The bill for the $2.5 billion Durham-Orange light-rail transit project could be paid by 2062, a GoTriangle representative said Tuesday.
Project manager Danny Rogers updated the Orange County Board of Commissioners on the project’s latest financial plan, submitted Dec. 30 to the Federal Transit Administration’s New Starts grant program. GoTriangle could learn in February whether to start the project’s engineering phase.
Construction of the 17.7-mile rail line – from UNC Hospitals to N.C. Central University in Durham – could start in 2020 if the project stays on track. The estimated cost includes the rail system, stations, interest on debt payments and potential development projects, such as affordable housing.
The commissioners will discuss the updated plan at a Feb. 16 work session. A final draft of the plan is expected by March, and the commissioners could consider approving the updated plan in April.
Rogers said the new plan better matches when money will be available to pay for the project and spreads out the debt financing to complete it. The FTA still could pay half of the project cost, and the state is expected to pay 10 percent.
Durham and Orange counties would be responsible for about $990 million, roughly $227 million of which could be paid with existing revenues from the half-cent transit sales tax, registration fees, car rental taxes and in-kind land donations.
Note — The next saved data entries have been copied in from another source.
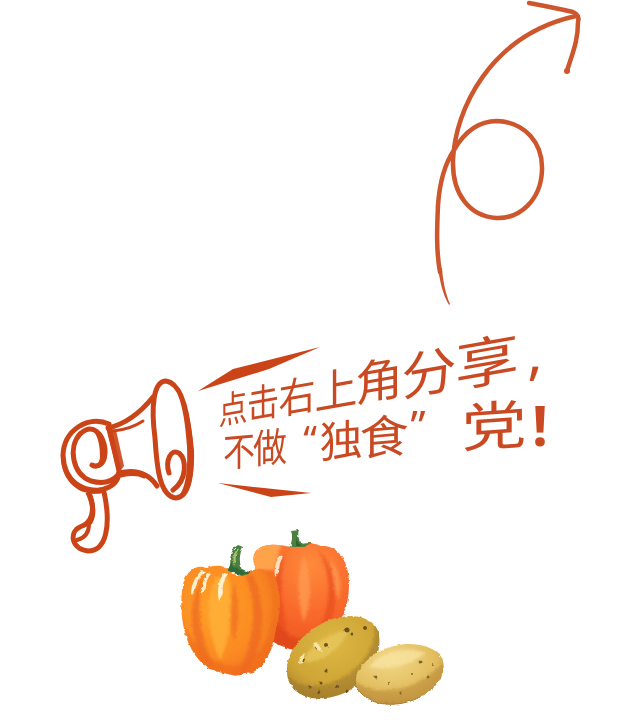
<!DOCTYPE html>
<html lang="zh-CN">
<head>
<meta charset="utf-8">
<title>点击右上角分享</title>
<style>
:root{--paper:#fff;--ink:#cb4417;--arrow:#cd562c;--text:#c94a22;--stem:#4c8040}
html,body{margin:0;background:var(--paper)}
.poster{position:relative;width:640px;height:720px;overflow:hidden;background:var(--paper)}
.poster svg{display:block}
.line{fill:none;stroke-linecap:round;stroke-linejoin:round}
.arrow{stroke:var(--arrow);stroke-width:4.5}
.horn{stroke:var(--ink);stroke-width:5}
.solid{fill:var(--ink)}
.slogan{fill:var(--text);text-anchor:middle;font-family:"Noto Sans CJK SC",sans-serif;font-weight:500}
.glyph{font-size:100px}
.mark{font-family:"Noto Sans",sans-serif}
</style>
</head>
<body>
<main class="poster">
<svg width="640" height="720" viewBox="0 0 640 720">
<defs>
<radialGradient id="pepper-front" cx=".35" cy=".4" r=".75"><stop offset="0" stop-color="#ffa02a"/><stop offset=".55" stop-color="#fb8a22"/><stop offset="1" stop-color="#ee6a20"/></radialGradient>
<radialGradient id="pepper-back" cx=".6" cy=".25" r=".8"><stop offset="0" stop-color="#ff8a3c"/><stop offset=".5" stop-color="#f96a2c"/><stop offset="1" stop-color="#e9501f"/></radialGradient>
<radialGradient id="potato-dark" cx=".5" cy=".35" r=".7"><stop offset="0" stop-color="#dcb644"/><stop offset=".6" stop-color="#cfa636"/><stop offset="1" stop-color="#a8802a"/></radialGradient>
<radialGradient id="potato-light" cx=".4" cy=".3" r=".75"><stop offset="0" stop-color="#f2d888"/><stop offset=".6" stop-color="#e2bd5e"/><stop offset="1" stop-color="#c09240"/></radialGradient>
<filter id="soft" x="-20%" y="-20%" width="140%" height="140%"><feGaussianBlur stdDeviation="1.6"/></filter>
<filter id="wash" x="-5%" y="-5%" width="110%" height="110%">
<feTurbulence type="fractalNoise" baseFrequency=".25" numOctaves="3" seed="4" result="grain"/>
<feDisplacementMap in="SourceGraphic" in2="grain" scale="3" xChannelSelector="R" yChannelSelector="G"/>
</filter>
<clipPath id="front-shape"><path d="M231 572C224 564 214 565 207 568C194 563 184 573 182 590C179 618 185 645 200 661C208 671 221 672 232 675C240 677 246 673 253 672C268 664 273 646 276 628C282 607 281 585 272 574C263 566 251 569 246 573C241 576 235 576 231 572Z"/></clipPath>
<clipPath id="back-shape"><path d="M255 566C250 554 257 546 270 545C281 544 287 548 294 546C306 541 315 543 321 546C335 545 345 556 348 572C352 597 344 622 330 637C316 648 302 652 290 649C278 645 268 640 262 632Z"/></clipPath>
<clipPath id="dark-shape"><path d="M287 668C288 648 305 632 325 622C345 613 366 614 376 627C384 642 377 660 366 675C354 692 334 700 312 698C296 695 286 685 287 668Z"/></clipPath>
<clipPath id="light-shape"><path d="M356 676C362 662 376 650 394 646C413 641 435 646 442 658C448 672 437 689 420 697C403 706 380 707 367 698C358 692 353 684 356 676Z"/></clipPath>
</defs>

<g id="share-arrow">
<path class="line arrow" d="M440 272C436 250 437 228 438 205C440 177 446 162 454 150C465 131 480 121 497 121C525 122 543 143 542 170C541 200 520 219 496 218C470 216 452 195 453 160C455 110 490 35 576 16"/>
<path fill="var(--arrow)" d="M438 268C440 282 443 295 449 305L450 304C446 295 443 282 442 268Z"/>
<path class="line arrow" stroke-width="5" d="M529 3C545 6 560 9 573 12Q580 15 578 22C578 42 572 54 567 71"/>
<circle cx="567" cy="71" r="3" fill="var(--arrow)"/>
</g>

<g id="sound-rays" class="solid">
<path d="M198 391L233 369L320 347L269 369Z"/>
<path d="M218 483L264 488L311 493L271 497Z"/>
</g>

<g id="megaphone">
<g class="line horn">
<path d="M166 381C153 381 151 408 155 438C157 470 160 496 176 498C189 497 193 475 190 440C187 405 180 383 166 381Z"/>
<path d="M153 397C141 412 126 424 108 428M157 486C149 474 136 469 119 473"/>
<path stroke-width="3" d="M113 431C124 430 134 427 143 421M121 476C130 474 138 474 144 477"/>
<path d="M109 424C88 415 64 430 63 455C64 481 84 496 104 489C114 486 119 480 119 471L109 427"/>
<path d="M80 434C68 447 72 474 91 481C102 484 112 482 118 475"/>
<path d="M80 434C93 422 103 434 105 449C106 461 99 469 92 465"/>
<path d="M89 493C96 510 92 523 80 527C69 532 71 549 88 551C107 551 111 524 104 492"/>
<path stroke-width="4" d="M77 540C85 538 89 532 89 524"/>
<path d="M169 473C165 461 171 448 179 453C187 460 187 480 173 490"/>
</g>
<path class="solid" d="M172 383C186 394 192 425 194 450C195 480 189 500 176 500C186 490 188 470 187 447C185 417 181 396 172 383Z"/>
<path class="solid" d="M63 446C62 476 81 491 104 487L103 493C79 498 60 480 61 455ZM85 492C93 508 92 521 83 528L92 524C98 513 95 503 91 492Z"/>
<path class="solid" d="M83 430C96 425 100 442 100 456C100 463 96 466 93 466C101 471 107 464 107 454C107 437 98 424 83 430Z"/>
<path class="solid" d="M106 428L116 430L124 466L118 474Z" opacity=".9"/>
</g>

<g id="slogan" class="slogan">
<g class="glyph">
<text y="38" transform="translate(233 408) skewY(-10) scale(.29 .37)">点</text>
<text y="38" transform="translate(263 402) skewY(-10) scale(.32 .39)">击</text>
<text y="38" transform="translate(297 396) skewY(-10) scale(.37 .41)">右</text>
<text y="38" transform="translate(336 389) skewY(-10) scale(.43 .45)">上</text>
<text y="38" transform="translate(379 380) skewY(-10) scale(.48 .47)">角</text>
<text y="38" transform="translate(429 372) skewY(-10) scale(.55 .51)">分</text>
<text y="38" transform="translate(487 361) skewY(-10) scale(.64 .54)">享</text>
<text y="38" transform="translate(239 451) skewY(-5) scale(.32 .39)">不</text>
<text y="38" transform="translate(270 447) skewY(-5) scale(.34 .4)">做</text>
<text y="38" transform="translate(341 440) skewY(-5) scale(.43 .43)">独</text>
<text y="38" transform="translate(384 436) skewY(-5) scale(.49 .46)">食</text>
<text y="38" transform="translate(494 425) skewY(-4) scale(.65 .53)">党</text>
</g>
<g class="mark">
<text x="535" y="373" font-size="58">,</text>
<text x="310" y="453" font-size="38">“</text>
<text x="418" y="441" font-size="42">”</text>
<text x="540" y="446" font-size="56" font-weight="700">!</text>
</g>
</g>

<g id="vegetables" filter="url(#wash)">
<g id="back-pepper">
<g clip-path="url(#back-shape)">
<path fill="url(#pepper-back)" d="M245 535H355V655H245Z"/>
<g filter="url(#soft)">
<path fill="#ffa34c" d="M250 542H282L274 570H250Z"/>
<path fill="#e64b20" opacity=".65" d="M287 550C277 575 282 610 290 645L280 640C270 612 270 580 287 550ZM317 548C334 575 332 610 312 645L321 640C344 606 338 570 317 548Z"/>
<path fill="#ff9f55" opacity=".7" d="M303 555C296 580 298 605 304 622C312 600 312 575 303 555ZM330 558C340 570 342 586 338 600C334 588 334 572 330 558Z"/>
<path fill="#d94118" opacity=".6" d="M274 620C290 645 315 645 340 618L328 655H268Z"/>
</g>
<path fill="#ffe0c0" d="M279 556C275 563 274 570 275 577L279 572C279 566 280 561 283 557Z"/>
</g>
<path fill="var(--stem)" d="M291 531L299 530C297 536 299 541 303 544L312 543L304 547H290C292 541 293 536 291 531Z"/>
<path fill="#2f6130" d="M297 534C296 540 299 544 302 546H296Z"/>
</g>
<g id="front-pepper">
<g clip-path="url(#front-shape)">
<path fill="url(#pepper-front)" d="M175 560H285V680H175Z"/>
<g filter="url(#soft)">
<path fill="#ffb23a" opacity=".8" d="M216 577C204 600 208 635 220 660C231 638 233 600 228 577Z"/>
<path fill="#e9601c" opacity=".6" d="M207 571C193 597 200 638 215 669L205 665C186 632 188 595 207 571ZM245 576C259 600 254 645 237 677L246 674C267 640 266 600 252 574Z"/>
<path fill="#ef6a1c" opacity=".65" d="M234 582C239 602 241 620 234 642C228 622 231 600 234 582ZM182 615C190 645 205 660 232 666C255 663 268 645 275 615L286 650L250 685L195 675Z"/>
<path fill="#f0721f" opacity=".7" d="M264 570C274 585 275 610 268 640L282 620V570Z"/>
</g>
<path fill="#fff0d0" d="M201 571C194 578 191 586 191 595L195 589C197 582 201 576 206 572ZM207 573C203 580 201 587 202 594L206 588C206 582 208 577 211 574ZM224 573C218 581 217 591 219 601L223 593C222 586 224 579 228 574Z"/>
</g>
<path fill="var(--stem)" d="M238 545L243 547C239 554 239 563 242 569L251 573L242 576L228 571L231 567C229 558 231 549 238 545Z"/>
<path fill="#2d6a3a" d="M231 562C234 570 243 570 251 573L241 575L228 571Z"/>
<path fill="#a9bf72" d="M237 549C233 554 233 560 234 565L236 562C235 557 236 553 239 549Z"/>
</g>
<g id="dark-potato">
<g clip-path="url(#dark-shape)">
<path fill="url(#potato-dark)" d="M280 610H385V705H280Z"/>
<g filter="url(#soft)">
<path fill="#95702a" opacity=".5" d="M285 672C300 693 335 690 360 664C374 648 377 635 373 620L390 630L370 690L310 708L280 690Z"/>
<path fill="#e9c75c" opacity=".8" d="M302 662C310 645 328 633 349 630C340 650 322 664 302 662Z"/>
</g>
</g>
<g fill="#6b5120"><circle cx="347" cy="630" r="2.5"/><circle cx="365" cy="628" r="2"/><circle cx="352" cy="634" r="1.5"/><circle cx="317" cy="647" r="2"/><circle cx="326" cy="645" r="2"/><circle cx="303" cy="660" r="2"/><circle cx="326" cy="671" r="1.5"/><circle cx="321" cy="683" r="1.5"/><circle cx="337" cy="687" r="2"/><circle cx="310" cy="687" r="1.5"/><circle cx="347" cy="691" r="1.5"/><circle cx="319" cy="692" r="1.5"/></g>
<path fill="#f7e6a8" d="M313 644L317 642L323 652L318 650ZM300 657L305 653L302 663L299 664Z"/>
</g>
<g id="light-potato">
<g clip-path="url(#light-shape)">
<path fill="url(#potato-light)" d="M350 638H450V710H350Z"/>
<g filter="url(#soft)">
<path fill="#b58335" opacity=".5" d="M354 680C374 697 415 694 443 662L450 690L400 712H360Z"/>
<path fill="#f8e4a0" opacity=".8" d="M369 667C380 652 405 646 426 653C412 664 390 671 369 667Z"/>
</g>
</g>
<g fill="#8b6428"><circle cx="420" cy="662" r="1.5"/><circle cx="428" cy="677" r="1.5"/><circle cx="433" cy="665" r="1"/><circle cx="376" cy="677" r="1.5"/><circle cx="389" cy="684" r="1"/><circle cx="412" cy="674" r="1"/><circle cx="401" cy="693" r="1.5"/></g>
<path fill="none" stroke="#a87a30" d="M356 676C353 684 358 692 367 698C380 707 403 706 420 697"/>
</g>
</g>
</svg>
</main>
</body>
</html>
Another $698.6 million – plus up to $236 million more to help manage cash flow – could be financed using short-term loans and longer-term, low-interest federal TIFIA loans.
The debt would be paid back as federal money comes in and with future sales tax revenues and fees, Rogers said. The counties could repay the debt more quickly, he said, but the extra income could be better spent on other light-rail costs.
That doesn’t mean GoTriangle has stopped working with its partners to find other resources, Rogers said, but they don’t expect to need more local money unless there’s a snag, such as lower than expected sales tax revenues or state funding.
Commissioner Earl McKee questioned how GoTriangle could ask for up to $175 million more from Durham and Orange counties in early December and return less than 30 days later with another option.
“I have a queasy feeling I’m living in Alice in Wonderland, that it’s all numbers, and that I can’t grasp these numbers,” McKee said.
GoTriangle officials have continued to work on the project financing, Rogers responded.
The financial advisers “had just been on briefly at that point. We said this is where we are at this point; this is what we need. We have to go to FTA, and we have to share with them information to go forward,” he said.
“We had to come through and talk to you at that point to make our schedule and keep this project moving forward. That means we’re not going to stop trying to make it better, which is what I think we’ve done, is make it better.”
McKee later asked the board to rescind its December agreement to help find more local money but didn’t get any support.
Orange County has since hired its own consultant to look at the numbers and plans to talk with Durham about changing the local funding formula. Orange County now pays 23 percent of the local cost, based on its share of the light-rail line.
Commissioner Mark Marcoplos said he wants to see more information at a future meeting about the environmental effects, costs and other details of light-rail transit vs. bus-rapid transit, or BRT.
Hillsborough resident Bonnie Hauser is among those advocating to use the light-rail money for a BRT system, which gives high-capacity buses priority at traffic signals or puts them in dedicated lanes to be more efficient.
BRT will serve thousands of riders and be completed in a few years, Hauser said. Contrary to concerns about higher BRT costs – the project’s cost has tripled since 2012 – it’s still a fraction of LRT costs, she said.
“Since this project began in 2012, trains are now slower, less frequent and a lot more expensive. Shouldn’t Orange County be considering bus-rapid transit as an alternative for the Durham-Orange corridor? We’d have service a lot faster, a lot sooner, and it would free up funds for transportation throughout county,” she said.
BRT reinforces highway use and “less livable” urban design, Chapel Hill resident Tom Farmer said. Light rail “doesn’t choke our roadways; it doesn’t pollute our air and doesn’t consume our open spaces,” he said.
“In December and again tonight, Commissioner McKee asked when this project was going to cost $3 billion. It will reach that number if we delay, only to realize later that our economic future and access to jobs require efficient, high-capacity transit,” Farmer said.
Commissioners Chairman Mark Dorosin said the board expects regular updates from GoTriangle this year.
“There’s a lot of strong feelings in the community about this, but I think ... everybody has some really important shared goals, which is getting all the information possible and having it conveyed – both to us on the board and in the community – in the most clear, the most accessible and the most understandable way possible,” he said, “so that the decisions that we all have to make around this are based on a shared and reasonable set of facts and assumptions.”